Yesterday’s $50 million investment in Buzzfeed from Andreessen Horowitz suggests the future of news is about execution rather than innovation. To continue talking about “news innovation” at this point is just a distraction from just getting things done.
The brilliance of Buzzfeed is that they created and operate almost every aspect of their business. Investor Chris Dixon calls it a “full stack start-up” and has referred to Buzzfeed as such. Vertical integration has been Buzzfeed’s conscious strategy for at least three years, as founder Jonah Peretti detailed in a 2012 internal memo and then reiterated again in another staff memo in 2013.
Buzzfeed has created its own analytics, methods for tracking reader interest, ad units, CMS and editorial structure. Individually, little of what they have done is particularly innovative or even interesting–It is the fact that they’ve “built the whole enchilada” to quote Peretti, that makes Buzzfeed interesting.
There are a dozen examples of news organizations creating many of these individual components. Smaller organizations tend to stumble when it comes to obtaining the resources to really polish their creations. Larger organizations choke on getting their culture to adapt to the new technologies and their demands, or end up building kludges designed by committee.
Very little of what we’re seeing with Buzzfeed is actually new. The innovation is their ability to execute.

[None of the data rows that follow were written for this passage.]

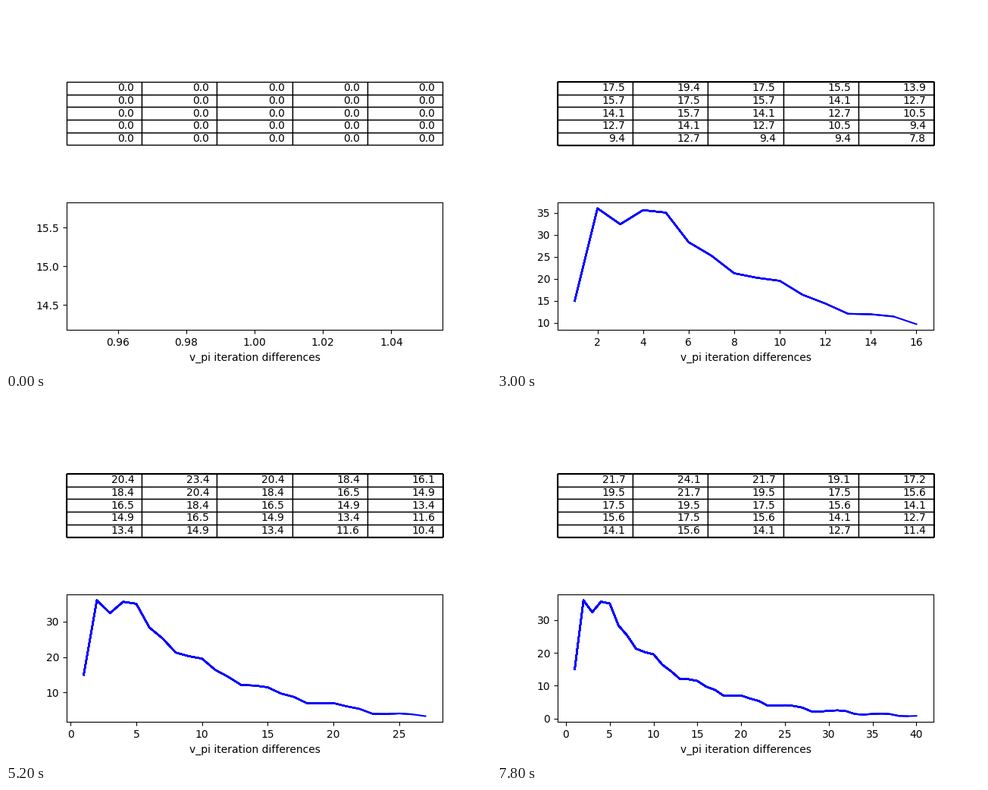
Animation of 640x480 px, one loop 8000 ms. Source, as a matplotlib script:

```python
import numpy as np
import matplotlib.pyplot as plt
from matplotlib.animation import FuncAnimation

SIZE = 5
GAMMA = 0.9
FRAMES = 40
LAYERS = 16  # stacked tables that still darken the outer border
JUMPS = {(0, 1): ((4, 1), 10), (0, 3): ((2, 3), 5)}
MOVES = [(-1, 0), (1, 0), (0, -1), (0, 1)]


def step(cell, move):
    """Return the next cell and the reward of one move."""
    if cell in JUMPS:
        return JUMPS[cell]
    row, col = cell[0] + move[0], cell[1] + move[1]
    if 0 <= row < SIZE and 0 <= col < SIZE:
        return (row, col), 0
    return cell, -1


def sweep(values):
    """One synchronous sweep of value iteration."""
    result = np.zeros_like(values)
    for cell in np.ndindex(values.shape):
        outcomes = [step(cell, move) for move in MOVES]
        result[cell] = max(r + GAMMA * values[nxt] for nxt, r in outcomes)
    return result


history = [np.zeros((SIZE, SIZE))]
for _ in range(FRAMES):
    history.append(sweep(history[-1]))
diffs = [np.abs(b - a).sum() for a, b in zip(history, history[1:])]

fig, (grid_ax, diff_ax) = plt.subplots(2, 1, figsize=(6.4, 4.8), dpi=100)
grid_ax.axis("off")
diff_ax.set_xlabel("v_pi iteration differences")


def make_table(values):
    text = [[f"{v:.1f}" for v in row] for row in values]
    table = grid_ax.table(cellText=text, loc="center")
    table.auto_set_font_size(False)
    table.set_fontsize(10)
    return table


tables = [make_table(values) for values in history[:FRAMES]]
lines = [diff_ax.plot(range(1, n + 1), diffs[:n], "b")[0]
         for n in range(1, FRAMES + 1)]


def draw(k):
    for i, (table, line) in enumerate(zip(tables, lines)):
        table.set_visible(k - LAYERS < i <= k)
        for cell in table.get_celld().values():
            cell.get_text().set_visible(i == k)
        line.set_visible(i <= k)
    diff_ax.relim(visible_only=True)
    diff_ax.autoscale_view()
    return []


anim = FuncAnimation(fig, draw, frames=FRAMES, interval=200, repeat=True,
                     repeat_delay=0, blit=False)
plt.show()
```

So much of the talk about news innovation is really just talking around the real problem: News organizations need to focus their energy on executing well.